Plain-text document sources
● ● ●

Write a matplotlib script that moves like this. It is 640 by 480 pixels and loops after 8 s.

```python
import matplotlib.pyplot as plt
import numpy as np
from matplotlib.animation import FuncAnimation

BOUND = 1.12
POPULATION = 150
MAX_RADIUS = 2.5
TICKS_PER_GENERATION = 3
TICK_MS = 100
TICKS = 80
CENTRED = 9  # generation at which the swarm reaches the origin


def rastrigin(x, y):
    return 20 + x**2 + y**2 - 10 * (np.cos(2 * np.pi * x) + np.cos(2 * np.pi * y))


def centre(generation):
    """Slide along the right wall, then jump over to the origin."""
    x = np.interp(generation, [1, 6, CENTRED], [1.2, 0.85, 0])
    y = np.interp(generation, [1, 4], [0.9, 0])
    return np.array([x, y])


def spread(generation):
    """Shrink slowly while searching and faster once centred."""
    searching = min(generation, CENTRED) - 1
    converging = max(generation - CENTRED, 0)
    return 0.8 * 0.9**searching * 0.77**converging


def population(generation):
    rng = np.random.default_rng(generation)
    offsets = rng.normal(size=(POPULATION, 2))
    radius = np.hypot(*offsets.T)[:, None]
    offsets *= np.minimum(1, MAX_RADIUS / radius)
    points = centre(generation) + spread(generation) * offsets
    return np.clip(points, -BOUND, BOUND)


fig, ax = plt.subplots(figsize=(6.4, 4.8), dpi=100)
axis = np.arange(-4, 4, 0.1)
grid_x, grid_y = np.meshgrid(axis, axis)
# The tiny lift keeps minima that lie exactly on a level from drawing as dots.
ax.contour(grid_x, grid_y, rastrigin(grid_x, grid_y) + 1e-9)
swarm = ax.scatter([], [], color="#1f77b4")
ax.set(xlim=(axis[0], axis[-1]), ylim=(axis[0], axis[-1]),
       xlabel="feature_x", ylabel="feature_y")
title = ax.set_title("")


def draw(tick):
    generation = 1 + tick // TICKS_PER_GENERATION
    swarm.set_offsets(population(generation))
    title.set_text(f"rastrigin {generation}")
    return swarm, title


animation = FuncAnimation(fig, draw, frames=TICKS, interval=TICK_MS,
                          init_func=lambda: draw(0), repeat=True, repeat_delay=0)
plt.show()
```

● ● ●

Problem details:
An exact copy of every entry is what's needed, so retype them all.

Completed exercise:
Write a matplotlib script that moves like this. It is 640 by 480 pixels and loops after 8 s.

```python
import matplotlib.pyplot as plt
import numpy as np
from matplotlib.animation import FuncAnimation

BOUND = 1.12
POPULATION = 150
MAX_RADIUS = 2.5
TICKS_PER_GENERATION = 3
TICK_MS = 100
TICKS = 80
CENTRED = 9  # generation at which the swarm reaches the origin


def rastrigin(x, y):
    return 20 + x**2 + y**2 - 10 * (np.cos(2 * np.pi * x) + np.cos(2 * np.pi * y))


def centre(generation):
    """Slide along the right wall, then jump over to the origin."""
    x = np.interp(generation, [1, 6, CENTRED], [1.2, 0.85, 0])
    y = np.interp(generation, [1, 4], [0.9, 0])
    return np.array([x, y])


def spread(generation):
    """Shrink slowly while searching and faster once centred."""
    searching = min(generation, CENTRED) - 1
    converging = max(generation - CENTRED, 0)
    return 0.8 * 0.9**searching * 0.77**converging


def population(generation):
    rng = np.random.default_rng(generation)
    offsets = rng.normal(size=(POPULATION, 2))
    radius = np.hypot(*offsets.T)[:, None]
    offsets *= np.minimum(1, MAX_RADIUS / radius)
    points = centre(generation) + spread(generation) * offsets
    return np.clip(points, -BOUND, BOUND)


fig, ax = plt.subplots(figsize=(6.4, 4.8), dpi=100)
axis = np.arange(-4, 4, 0.1)
grid_x, grid_y = np.meshgrid(axis, axis)
# The tiny lift keeps minima that lie exactly on a level from drawing as dots.
ax.contour(grid_x, grid_y, rastrigin(grid_x, grid_y) + 1e-9)
swarm = ax.scatter([], [], color="#1f77b4")
ax.set(xlim=(axis[0], axis[-1]), ylim=(axis[0], axis[-1]),
       xlabel="feature_x", ylabel="feature_y")
title = ax.set_title("")


def draw(tick):
    generation = 1 + tick // TICKS_PER_GENERATION
    swarm.set_offsets(population(generation))
    title.set_text(f"rastrigin {generation}")
    return swarm, title


animation = FuncAnimation(fig, draw, frames=TICKS, interval=TICK_MS,
                          init_func=lambda: draw(0), repeat=True, repeat_delay=0)
plt.show()
```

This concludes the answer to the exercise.